Which lines in the records below contain the word "html"? Copy each one out.

***** Entries supplied *****

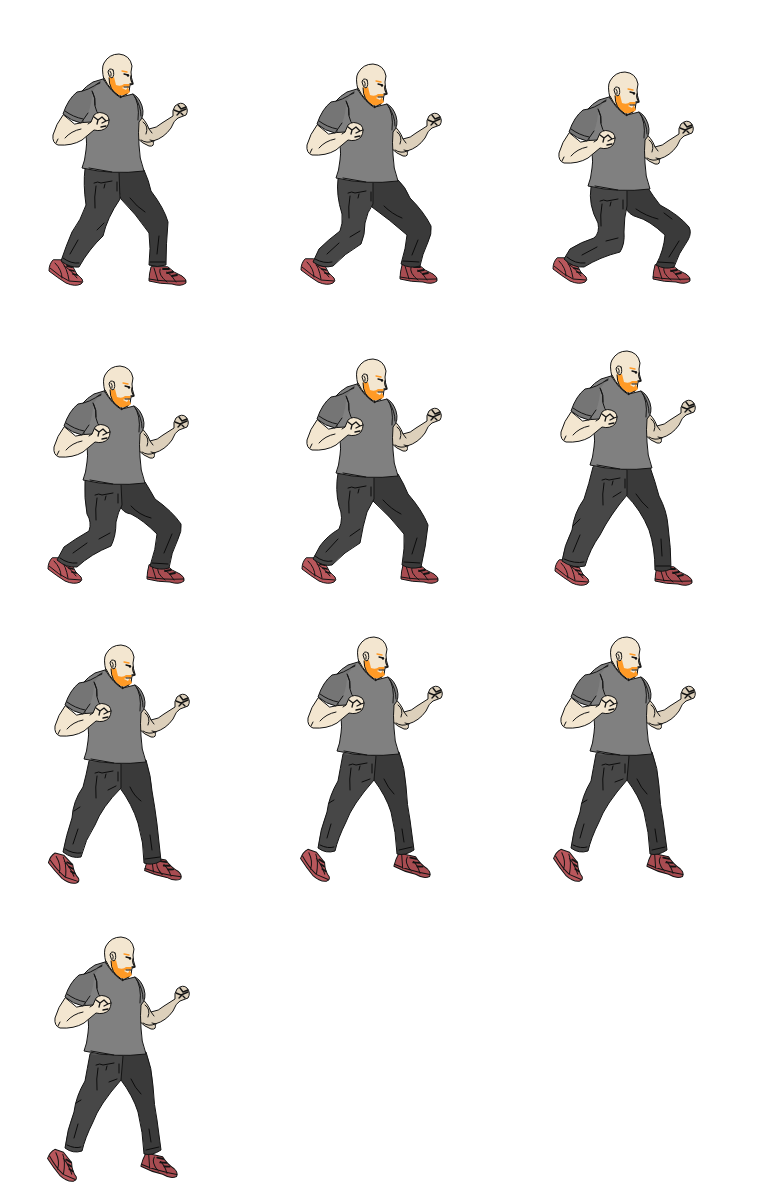
<!DOCTYPE html>
<html lang="en">
<head>
<meta charset="utf-8">
<title>Fighting stance sprite sheet</title>
<style>
:root{--paper:#fff;--ink:#141414;--skin:#f3e6d0;--skin-far:#ddd0bb;--beard:#ff9a26;--shirt:#808080;--sleeve:#757575;--trouser:#474747;--trouser-far:#3a3a3a;--shoe:#b9575c;--shoe-far:#a84c51}
html,body{margin:0;background:var(--paper);overflow:hidden}
svg{display:block}
.sheet{stroke:var(--ink);stroke-width:1;stroke-linejoin:round;stroke-linecap:round;fill:none}
.skin{fill:var(--skin)}
.skin-far{fill:var(--skin-far)}
.shirt{fill:var(--shirt)}
.sleeve{fill:var(--sleeve)}
.back-leg{fill:var(--trouser)}
.front-leg{fill:var(--trouser-far)}
.beard{fill:var(--beard);stroke:none}
.shoe{fill:var(--shoe)}
.shoe-far{fill:var(--shoe-far)}
.solid{fill:var(--ink);stroke:none}
.crease{stroke:#0c0c0c}
</style>
</head>
<body>
<svg class="sheet" width="758" height="1200" viewBox="0 0 758 1200" role="img" aria-label="Ten frames of a bald bearded man bobbing in a fighting stance">
<defs>
  <g id="far-arm">
    <path class="skin-far" d="M137 113 Q146 120 149 129 Q157 128 162 123 L173 116 Q172 110 175 106 Q181 101 185 105 Q189 110 186 115 L178 118 Q174 120 171 128 Q164 138 153 141 Q155 147 149 146 Q143 144 137 138Z"/>
    <path d="M143 122 Q149 126 146 134 M149 129 L152 133 M150 140 L154 141 M141 140 Q147 144 153 141"/>
    <path stroke-width="1.4" d="M174 110 L179 112 L186 109 M178 105 L181 109 L186 107 M177 115 L180 112 L183 115"/>
  </g>
  <g id="torso">
    <path class="shirt" d="M103 79 L93 82 Q86 86 81 92 L83 124 Q88 138 86 150 Q85 161 82 168 Q112 175 144 171 Q139 158 139 145 Q138 132 139 122 Q145 116 142 106 Q139 97 133 94 L121 97Z"/>
    <path d="M92 90 Q96 98 95 106 Q96 112 100 116 M133 94 Q140 103 138 120 M135 97 Q141 106 141 116 M100 83 L96 85"/>
    <path d="M89 168 L112 172"/>
  </g>
  <g id="head">
    <path class="skin" d="M104 80 Q101 68 104 63 Q109 54 119 54 Q130 55 132 66 L131 72 Q131 78 133 83 Q133 85 130 85 L129 92 Q125 96 120 95 L121 98 Q111 92 104 80Z"/>
    <path class="beard" d="M109 77 Q112 78 114 77 L116 85 Q121 87 124 84 L130 84 L128 88 L130 92 Q126 96 119 95 Q112 91 109 83Z"/>
    <path class="skin" stroke="none" d="M122 88 Q125 85 128 87 L126 90Z"/>
    <path class="skin" d="M113 70 Q109 67 108 72 Q109 78 112 78 Q115 75 113 70Z"/>
    <path d="M110 71 Q112 73 111 76 M104 78 Q111 92 121 97 L127 94 M109 78 Q109 90 118 95 M124 87 L129 87"/>
    <path stroke="#ff9a26" stroke-width="1.3" d="M122 71 L127 72"/>
    <path stroke-width="1.3" d="M124 74 L128 75 M131 76 Q130 80 133 84 L130 84"/>
    <circle class="solid" cx="128" cy="75.5" r="1.2"/>
  </g>
  <g id="near-arm">
    <path class="skin" d="M63 115 Q56 124 53 135 Q52 143 58 145 Q72 146 82 140 L94 130 Q102 132 107 127 Q111 120 107 115 Q99 110 94 115 L91 122 Q83 122 75 124Z"/>
    <path d="M65 138 Q71 131 81 129 M91 122 L88 124 M58 139 L56 143"/>
    <path stroke-width="1.3" d="M94 117 L98 120 L102 117 L106 121 L109 120 M98 120 L97 124 M102 123 L106 121 M101 127 L106 126"/>
    <path class="sleeve" d="M98 84 Q87 91 77 92 Q68 99 63 114 Q71 121 81 123 L88 113 Q92 104 92 92" stroke="none"/>
    <path d="M100 82 Q88 91 77 92 Q68 99 63 114 Q71 121 81 123 L88 113 M65 111 Q73 117 83 119 M92 91 Q96 99 95 105"/>
  </g>
  <g id="upper-body">
    <use href="#far-arm"/>
    <use href="#torso"/>
    <use href="#head"/>
    <use href="#near-arm"/>
  </g>
  <g id="pocket" class="crease">
    <path d="M94 183 Q98 181 101 183 L112 181 M96 186 Q94 197 95 208 M117 182 L117 191 M105 184 L104 188"/>
  </g>
  <g id="back-shoe">
    <path class="shoe" d="M53 260 Q49 264 49 271 Q58 278 66 283 Q75 287 81 284 Q84 282 82 279 Q76 275 73 267 L62 260Z"/>
    <path d="M50 268 Q60 277 69 281 L82 282 M55 263 Q62 270 62 278 M62 262 Q67 268 69 280 M64 266 Q70 269 77 278"/>
    <path stroke-width="1.8" d="M67 266 L72 267 M70 270 L74 271 M73 274 L77 275"/>
  </g>
  <g id="front-shoe">
    <path class="shoe-far" d="M151 267 Q149 274 149 281 Q160 284 172 284 Q181 287 186 283 Q187 279 182 276 Q174 273 168 267Z"/>
    <path d="M149 279 Q164 282 186 281 M154 268 L158 281 M160 269 Q158 275 167 282 M167 272 Q172 275 176 282"/>
    <path stroke-width="1.8" d="M163 269 L169 269 M167 273 L173 272 M172 276 L177 275"/>
  </g>
  <g id="tall-legs">
    <use href="#back-shoe" transform="translate(307 849) rotate(19) translate(-52 -260)"/>
    <use href="#front-shoe" transform="translate(399 853) rotate(13) translate(-151 -267)"/>
    <path class="front-leg" d="M372 752 L399 752 Q405 768 406 786 Q407 806 410 820 L414 850 Q405 856 397 854 Q396 832 391 812 Q386 796 374 780Z"/>
    <path class="back-leg" d="M343 754 Q340 770 338 781 Q329 796 327 812 Q320 830 318 848 Q326 854 335 851 Q338 838 346 822 Q352 805 374 780 L376 756Z"/>
    <path class="crease" d="M384 779 Q388 788 394 794 M402 829 L404 842 M331 824 L327 838 M329 803 L334 800 M362 782 L370 779 M320 845 Q328 849 334 847 M399 850 L412 847"/>
    <use href="#pocket" x="255" y="582"/>
  </g>
</defs>

<g id="frame-01">
  <use href="#back-shoe"/>
  <use href="#front-shoe"/>
  <path class="front-leg" d="M115 169 L144 170 Q149 181 151 191 Q164 208 168 222 Q166 244 166 265 Q157 268 149 265 Q151 248 149 233 Q136 214 121 199Z"/>
  <path class="back-leg" d="M85 169 Q83 184 86 205 Q81 220 72 232 Q66 246 61 261 Q70 268 79 267 Q89 249 103 236 Q107 218 120 199 L119 172Z"/>
  <path class="crease" d="M130 198 Q137 207 145 212 M159 236 L157 254 M78 240 L70 254 M97 230 L104 223 M63 258 Q71 264 79 263 M150 262 L165 262"/>
  <use href="#pocket"/>
</g>
<use href="#upper-body"/>

<g id="frame-02">
  <use href="#back-shoe" x="252" y="-1"/>
  <use href="#front-shoe" x="251" y="-2"/>
  <path class="front-leg" d="M369 179 L398 180 Q405 186 410 198 Q424 212 431 226 Q432 234 428 242 Q422 255 420 266 Q410 269 401 264 Q406 248 407 235 Q390 220 372 207Z"/>
  <path class="back-leg" d="M338 179 Q336 195 342 214 Q343 224 340 231 Q328 240 319 249 L313 262 Q323 269 333 266 Q344 254 361 244 Q365 235 365 223 Q367 212 373 204 L373 182Z"/>
  <path class="crease" d="M384 206 Q392 214 402 218 M418 240 L412 255 M339 243 L327 254 M350 237 L360 231 M315 259 Q324 264 332 262 M403 261 L419 262"/>
  <use href="#pocket" x="254" y="10"/>
</g>
<use href="#upper-body" x="254" y="10"/>

<g id="frame-03">
  <use href="#back-shoe" x="504" y="-2"/>
  <use href="#front-shoe" x="504" y="-2"/>
  <path class="front-leg" d="M623 187 L648 188 Q653 196 660 205 Q679 215 689 227 Q692 233 688 240 Q678 254 674 267 Q665 270 656 265 Q664 250 665 235 Q649 220 637 217 Q629 215 625 207Z"/>
  <path class="back-leg" d="M591 187 Q588 205 598 223 Q600 233 594 238 Q581 242 570 249 L564 259 Q573 268 584 267 Q600 257 620 252 Q625 244 624 232 Q624 217 627 206 L627 190Z"/>
  <path class="crease" d="M636 209 Q646 216 658 219 M664 213 L672 219 M679 241 L669 257 M597 247 L582 255 M606 241 L618 238 M567 257 Q575 264 585 263 M658 262 L674 263"/>
  <use href="#pocket" x="506" y="18"/>
</g>
<use href="#upper-body" x="506" y="18"/>

<g id="frame-04">
  <use href="#back-shoe" x="-1" y="298"/>
  <use href="#front-shoe" x="-2" y="298"/>
  <path class="front-leg" d="M117 481 L145 482 Q150 490 155 499 Q172 511 181 524 Q182 531 178 539 Q171 553 169 568 Q159 571 150 566 Q156 549 157 534 Q143 520 131 514 Q123 513 120 506Z"/>
  <path class="back-leg" d="M85 481 Q84 498 87 514 Q92 522 89 531 Q75 539 64 547 L57 560 Q66 568 77 567 Q91 554 111 546 Q116 536 116 522 Q118 512 122 505 L121 484Z"/>
  <path class="crease" d="M131 506 Q139 515 151 518 M172 534 L164 553 M87 543 L73 553 M99 539 L110 533 M60 558 Q68 564 77 563 M152 563 L168 564"/>
  <use href="#pocket" x="1" y="312"/>
</g>
<use href="#upper-body" x="1" y="312"/>

<g id="frame-05">
  <use href="#back-shoe" x="253" y="298"/>
  <use href="#front-shoe" x="252" y="298"/>
  <path class="front-leg" d="M369 473 L398 474 Q404 484 408 494 Q422 510 428 525 Q426 546 421 567 Q411 570 402 565 Q405 548 404 534 Q390 516 373 501Z"/>
  <path class="back-leg" d="M338 473 Q335 490 339 506 Q344 518 339 529 Q327 536 320 546 L313 559 Q323 567 332 565 Q344 552 360 543 Q363 525 367 512 L374 499 L374 476Z"/>
  <path class="crease" d="M383 500 Q391 509 401 514 M417 538 L412 554 M338 539 L326 552 M350 536 L360 529 M315 556 Q324 563 332 561 M404 562 L420 563"/>
  <use href="#pocket" x="254" y="305"/>
</g>
<use href="#upper-body" x="254" y="305"/>

<g id="frame-06">
  <use href="#back-shoe" x="506" y="300"/>
  <use href="#front-shoe" x="506" y="300"/>
  <path class="front-leg" d="M622 467 L650 467 Q655 481 659 496 Q667 511 668 526 Q671 548 671 569 Q662 573 655 570 Q655 548 649 530 Q641 510 626 495Z"/>
  <path class="back-leg" d="M593 467 Q589 484 584 499 Q574 513 572 530 Q564 546 562 561 Q573 569 585 566 Q590 549 600 535 Q610 515 627 495 L627 470Z"/>
  <path class="crease" d="M636 494 Q642 503 648 508 M661 539 L662 556 M580 535 L573 552 M573 526 L580 519 M613 497 L621 492 M564 559 Q575 564 584 562 M656 566 L670 566"/>
  <use href="#pocket" x="508" y="297"/>
</g>
<use href="#upper-body" x="508" y="297"/>

<g id="frame-07">
  <use href="#back-shoe" transform="translate(55 853) rotate(14) translate(-53 -260)"/>
  <use href="#front-shoe" transform="translate(149 857) rotate(10) translate(-151 -267)"/>
  <path class="front-leg" d="M117 760 L146 760 Q151 776 152 791 Q155 808 157 824 L161 861 Q152 866 144 863 Q144 843 138 823 Q132 804 120 788Z"/>
  <path class="back-leg" d="M89 761 Q86 776 83 787 Q73 801 72 818 Q66 836 63 852 Q72 859 81 857 Q85 840 95 825 Q102 807 121 788 L121 764Z"/>
  <path class="crease" d="M130 787 Q134 796 141 801 M150 835 L152 850 M78 829 L73 844 M74 811 L80 807 M108 790 L116 786 M65 849 Q73 854 81 853 M145 859 L160 857"/>
  <use href="#pocket" x="1" y="590"/>
</g>
<use href="#upper-body" x="2" y="591"/>

<g id="frame-08"><use href="#tall-legs"/></g>
<use href="#upper-body" x="255" y="583"/>

<g id="frame-09"><use href="#tall-legs" x="253"/></g>
<use href="#upper-body" x="508" y="583"/>

<g id="frame-10"><use href="#tall-legs" x="-253" y="300"/></g>
<use href="#upper-body" x="2" y="883"/>
</svg>
</body>
</html>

*****

**Result below**:
<!DOCTYPE html>
<html lang="en">
html,body{margin:0;background:var(--paper);overflow:hidden}
</html>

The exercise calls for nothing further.